WHAT THE EXERCISE ASKS
Which of the lines below hold the word "hoodie"? Pull each of them out.

DATA FOR REVIEW

- - - - - - -

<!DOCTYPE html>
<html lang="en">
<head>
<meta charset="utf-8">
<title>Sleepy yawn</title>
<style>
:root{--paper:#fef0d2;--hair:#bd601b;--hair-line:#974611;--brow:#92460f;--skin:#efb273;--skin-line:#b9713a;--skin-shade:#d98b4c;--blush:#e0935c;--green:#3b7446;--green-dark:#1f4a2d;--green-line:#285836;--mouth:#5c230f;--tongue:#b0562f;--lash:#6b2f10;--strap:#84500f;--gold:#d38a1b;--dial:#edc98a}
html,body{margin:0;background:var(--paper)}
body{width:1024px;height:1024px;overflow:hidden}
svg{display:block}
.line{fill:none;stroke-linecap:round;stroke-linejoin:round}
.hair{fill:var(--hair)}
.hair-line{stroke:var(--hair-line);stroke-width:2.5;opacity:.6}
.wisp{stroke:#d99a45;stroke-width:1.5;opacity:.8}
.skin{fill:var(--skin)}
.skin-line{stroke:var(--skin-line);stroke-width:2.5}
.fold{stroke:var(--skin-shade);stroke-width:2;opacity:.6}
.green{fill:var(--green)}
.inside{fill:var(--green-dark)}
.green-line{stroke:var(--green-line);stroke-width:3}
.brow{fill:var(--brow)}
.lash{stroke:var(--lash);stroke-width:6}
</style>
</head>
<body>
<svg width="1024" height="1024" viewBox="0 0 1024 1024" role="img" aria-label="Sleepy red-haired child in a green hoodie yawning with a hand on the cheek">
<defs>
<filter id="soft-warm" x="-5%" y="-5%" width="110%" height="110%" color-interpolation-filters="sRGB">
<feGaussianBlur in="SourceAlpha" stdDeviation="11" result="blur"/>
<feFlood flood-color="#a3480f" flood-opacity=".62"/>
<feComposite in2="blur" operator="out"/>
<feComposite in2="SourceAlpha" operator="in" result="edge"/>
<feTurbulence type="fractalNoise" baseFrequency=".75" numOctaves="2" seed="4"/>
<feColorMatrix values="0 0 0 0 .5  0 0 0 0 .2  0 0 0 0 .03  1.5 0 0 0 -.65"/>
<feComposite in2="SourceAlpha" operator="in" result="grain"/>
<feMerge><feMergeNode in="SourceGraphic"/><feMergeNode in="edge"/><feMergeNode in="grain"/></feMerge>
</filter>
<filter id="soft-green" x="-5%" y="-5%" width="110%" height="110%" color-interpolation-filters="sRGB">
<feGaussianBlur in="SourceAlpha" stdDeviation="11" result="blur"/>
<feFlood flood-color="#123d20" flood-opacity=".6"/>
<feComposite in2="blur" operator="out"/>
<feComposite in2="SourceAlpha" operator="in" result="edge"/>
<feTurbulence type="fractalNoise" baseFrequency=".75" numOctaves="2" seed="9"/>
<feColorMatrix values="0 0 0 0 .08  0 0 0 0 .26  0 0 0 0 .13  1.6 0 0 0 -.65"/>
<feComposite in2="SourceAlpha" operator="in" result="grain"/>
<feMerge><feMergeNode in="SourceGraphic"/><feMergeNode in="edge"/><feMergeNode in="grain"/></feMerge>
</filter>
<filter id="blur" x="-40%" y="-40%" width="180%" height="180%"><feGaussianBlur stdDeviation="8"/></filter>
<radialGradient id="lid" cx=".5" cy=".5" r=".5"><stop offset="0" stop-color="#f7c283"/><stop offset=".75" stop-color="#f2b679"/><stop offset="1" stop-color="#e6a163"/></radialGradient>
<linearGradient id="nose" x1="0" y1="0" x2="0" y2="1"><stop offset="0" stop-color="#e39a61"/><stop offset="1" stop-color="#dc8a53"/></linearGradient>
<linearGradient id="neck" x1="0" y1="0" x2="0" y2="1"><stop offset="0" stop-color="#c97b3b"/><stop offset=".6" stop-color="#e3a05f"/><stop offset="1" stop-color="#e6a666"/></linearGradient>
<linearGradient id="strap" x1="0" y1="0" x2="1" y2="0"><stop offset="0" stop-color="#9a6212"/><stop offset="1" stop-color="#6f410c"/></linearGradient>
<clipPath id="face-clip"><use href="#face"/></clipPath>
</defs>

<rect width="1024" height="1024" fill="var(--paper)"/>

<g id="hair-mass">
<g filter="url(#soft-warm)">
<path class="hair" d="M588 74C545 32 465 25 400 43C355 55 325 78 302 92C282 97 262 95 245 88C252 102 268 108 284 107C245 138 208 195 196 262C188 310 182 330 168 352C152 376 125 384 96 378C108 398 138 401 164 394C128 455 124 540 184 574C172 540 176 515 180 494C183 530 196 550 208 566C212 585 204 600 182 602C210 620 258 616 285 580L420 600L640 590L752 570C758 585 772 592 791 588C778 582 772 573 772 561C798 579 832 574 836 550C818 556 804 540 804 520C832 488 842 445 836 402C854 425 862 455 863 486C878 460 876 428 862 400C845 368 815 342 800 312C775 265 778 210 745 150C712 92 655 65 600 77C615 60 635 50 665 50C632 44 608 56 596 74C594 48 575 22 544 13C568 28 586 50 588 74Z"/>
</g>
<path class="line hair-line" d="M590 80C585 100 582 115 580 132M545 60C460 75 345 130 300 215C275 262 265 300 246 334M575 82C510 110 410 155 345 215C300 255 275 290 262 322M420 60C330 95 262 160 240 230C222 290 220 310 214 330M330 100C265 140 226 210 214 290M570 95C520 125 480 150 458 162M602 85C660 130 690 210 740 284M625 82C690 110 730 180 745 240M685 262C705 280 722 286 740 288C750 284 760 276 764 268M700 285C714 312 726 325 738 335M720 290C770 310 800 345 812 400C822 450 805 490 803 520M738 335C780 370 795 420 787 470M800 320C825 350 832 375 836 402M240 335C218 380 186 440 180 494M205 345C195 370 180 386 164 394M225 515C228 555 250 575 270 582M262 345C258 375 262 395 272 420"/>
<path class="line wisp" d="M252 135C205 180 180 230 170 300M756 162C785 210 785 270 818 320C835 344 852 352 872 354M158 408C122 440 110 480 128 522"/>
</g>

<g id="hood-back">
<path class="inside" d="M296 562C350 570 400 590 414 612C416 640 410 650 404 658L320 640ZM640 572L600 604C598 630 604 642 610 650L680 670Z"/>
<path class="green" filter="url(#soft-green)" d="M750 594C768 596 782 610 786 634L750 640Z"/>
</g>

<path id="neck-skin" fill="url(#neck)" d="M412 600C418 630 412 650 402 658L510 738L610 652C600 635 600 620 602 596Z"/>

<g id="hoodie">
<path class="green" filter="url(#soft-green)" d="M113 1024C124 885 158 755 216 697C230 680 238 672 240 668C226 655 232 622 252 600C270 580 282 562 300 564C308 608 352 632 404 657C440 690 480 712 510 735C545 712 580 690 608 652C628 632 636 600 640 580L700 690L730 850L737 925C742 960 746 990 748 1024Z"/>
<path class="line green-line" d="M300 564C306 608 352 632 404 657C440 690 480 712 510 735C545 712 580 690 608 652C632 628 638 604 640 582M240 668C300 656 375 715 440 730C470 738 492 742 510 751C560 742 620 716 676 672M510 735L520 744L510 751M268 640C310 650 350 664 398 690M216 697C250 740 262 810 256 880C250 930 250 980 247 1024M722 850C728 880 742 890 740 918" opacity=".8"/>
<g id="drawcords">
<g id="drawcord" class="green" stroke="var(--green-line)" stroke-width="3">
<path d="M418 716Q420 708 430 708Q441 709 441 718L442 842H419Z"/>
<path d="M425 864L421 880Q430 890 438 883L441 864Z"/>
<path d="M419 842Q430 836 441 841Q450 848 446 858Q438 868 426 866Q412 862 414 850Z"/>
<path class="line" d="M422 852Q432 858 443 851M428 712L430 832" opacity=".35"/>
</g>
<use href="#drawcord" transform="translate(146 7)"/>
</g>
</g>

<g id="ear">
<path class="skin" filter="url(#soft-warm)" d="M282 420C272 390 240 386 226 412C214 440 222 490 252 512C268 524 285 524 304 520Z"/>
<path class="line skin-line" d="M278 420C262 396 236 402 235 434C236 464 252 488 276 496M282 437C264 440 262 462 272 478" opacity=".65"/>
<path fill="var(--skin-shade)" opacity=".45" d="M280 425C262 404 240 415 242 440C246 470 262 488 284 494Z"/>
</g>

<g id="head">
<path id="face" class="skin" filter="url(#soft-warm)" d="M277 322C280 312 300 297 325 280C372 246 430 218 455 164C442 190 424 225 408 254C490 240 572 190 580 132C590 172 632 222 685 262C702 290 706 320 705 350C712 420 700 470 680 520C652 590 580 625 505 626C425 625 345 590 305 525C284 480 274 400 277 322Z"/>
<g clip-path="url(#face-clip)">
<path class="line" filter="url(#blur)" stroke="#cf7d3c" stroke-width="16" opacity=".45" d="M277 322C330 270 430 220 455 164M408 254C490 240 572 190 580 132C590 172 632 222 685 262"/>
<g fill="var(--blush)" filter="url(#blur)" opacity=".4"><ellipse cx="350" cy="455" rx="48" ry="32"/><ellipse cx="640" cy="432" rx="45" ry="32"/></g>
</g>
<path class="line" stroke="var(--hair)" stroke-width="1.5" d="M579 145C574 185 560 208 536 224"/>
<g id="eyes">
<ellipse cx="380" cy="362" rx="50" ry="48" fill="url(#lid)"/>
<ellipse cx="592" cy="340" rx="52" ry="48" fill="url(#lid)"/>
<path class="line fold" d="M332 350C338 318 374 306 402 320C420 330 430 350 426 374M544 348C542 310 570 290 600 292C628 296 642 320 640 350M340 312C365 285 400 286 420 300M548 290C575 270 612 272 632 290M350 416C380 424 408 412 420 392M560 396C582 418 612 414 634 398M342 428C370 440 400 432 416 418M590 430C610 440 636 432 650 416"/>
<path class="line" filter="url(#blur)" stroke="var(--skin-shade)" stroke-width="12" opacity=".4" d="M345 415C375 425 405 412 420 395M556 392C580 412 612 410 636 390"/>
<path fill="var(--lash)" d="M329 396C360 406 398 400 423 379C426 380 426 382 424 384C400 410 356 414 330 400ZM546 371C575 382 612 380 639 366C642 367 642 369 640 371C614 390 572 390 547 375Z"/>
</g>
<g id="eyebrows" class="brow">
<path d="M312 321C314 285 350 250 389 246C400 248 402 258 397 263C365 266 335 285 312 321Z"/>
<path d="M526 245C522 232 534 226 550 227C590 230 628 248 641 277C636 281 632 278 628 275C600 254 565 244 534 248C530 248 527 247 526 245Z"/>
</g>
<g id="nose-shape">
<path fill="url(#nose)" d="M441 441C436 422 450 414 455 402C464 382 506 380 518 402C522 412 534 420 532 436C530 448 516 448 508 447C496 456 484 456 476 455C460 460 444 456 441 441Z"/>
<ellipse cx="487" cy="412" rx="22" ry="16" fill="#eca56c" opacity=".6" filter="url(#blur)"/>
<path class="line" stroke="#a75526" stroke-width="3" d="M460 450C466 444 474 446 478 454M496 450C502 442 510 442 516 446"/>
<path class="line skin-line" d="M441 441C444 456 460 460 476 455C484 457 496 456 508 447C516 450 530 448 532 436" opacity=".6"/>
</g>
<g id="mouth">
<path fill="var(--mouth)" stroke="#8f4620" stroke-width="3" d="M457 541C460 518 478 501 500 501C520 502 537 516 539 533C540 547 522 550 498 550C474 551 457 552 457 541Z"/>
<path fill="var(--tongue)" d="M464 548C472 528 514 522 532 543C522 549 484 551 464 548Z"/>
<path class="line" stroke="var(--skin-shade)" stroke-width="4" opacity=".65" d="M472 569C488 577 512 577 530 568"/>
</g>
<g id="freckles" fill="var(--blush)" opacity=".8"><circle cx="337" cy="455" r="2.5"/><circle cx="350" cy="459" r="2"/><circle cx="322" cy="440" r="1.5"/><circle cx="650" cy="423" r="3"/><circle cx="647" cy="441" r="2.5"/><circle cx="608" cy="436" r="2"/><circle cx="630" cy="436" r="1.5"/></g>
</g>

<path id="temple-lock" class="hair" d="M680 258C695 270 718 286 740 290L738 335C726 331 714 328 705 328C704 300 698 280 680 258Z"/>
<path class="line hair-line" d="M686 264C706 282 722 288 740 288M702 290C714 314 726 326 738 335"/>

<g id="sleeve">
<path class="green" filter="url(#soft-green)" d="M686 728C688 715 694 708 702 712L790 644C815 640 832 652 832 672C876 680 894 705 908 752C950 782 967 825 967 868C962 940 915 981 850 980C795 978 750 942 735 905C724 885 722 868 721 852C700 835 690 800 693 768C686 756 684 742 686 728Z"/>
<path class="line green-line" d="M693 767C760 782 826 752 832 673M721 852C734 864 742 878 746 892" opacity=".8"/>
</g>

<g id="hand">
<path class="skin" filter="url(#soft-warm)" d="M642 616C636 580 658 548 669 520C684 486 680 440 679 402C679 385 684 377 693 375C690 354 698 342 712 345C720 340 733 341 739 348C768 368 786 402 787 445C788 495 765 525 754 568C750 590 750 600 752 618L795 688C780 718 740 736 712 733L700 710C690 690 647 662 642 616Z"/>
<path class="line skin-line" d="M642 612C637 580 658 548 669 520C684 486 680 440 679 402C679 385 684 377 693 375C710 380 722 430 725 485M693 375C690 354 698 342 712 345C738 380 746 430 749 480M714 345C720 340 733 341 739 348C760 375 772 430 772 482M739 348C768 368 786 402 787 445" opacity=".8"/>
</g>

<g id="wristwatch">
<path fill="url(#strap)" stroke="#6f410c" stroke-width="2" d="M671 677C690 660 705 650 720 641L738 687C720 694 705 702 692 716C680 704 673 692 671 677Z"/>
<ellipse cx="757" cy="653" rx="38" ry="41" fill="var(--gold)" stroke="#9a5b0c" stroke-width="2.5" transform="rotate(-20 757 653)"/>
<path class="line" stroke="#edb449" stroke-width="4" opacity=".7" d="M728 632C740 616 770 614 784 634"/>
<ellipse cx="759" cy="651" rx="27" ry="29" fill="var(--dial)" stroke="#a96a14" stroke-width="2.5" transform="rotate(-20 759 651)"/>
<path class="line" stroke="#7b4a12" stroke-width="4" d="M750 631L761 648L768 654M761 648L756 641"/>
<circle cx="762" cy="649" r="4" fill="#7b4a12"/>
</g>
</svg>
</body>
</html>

- - - - - - -

EXERCISE RESULT
<svg width="1024" height="1024" viewBox="0 0 1024 1024" role="img" aria-label="Sleepy red-haired child in a green hoodie yawning with a hand on the cheek">
<g id="hoodie">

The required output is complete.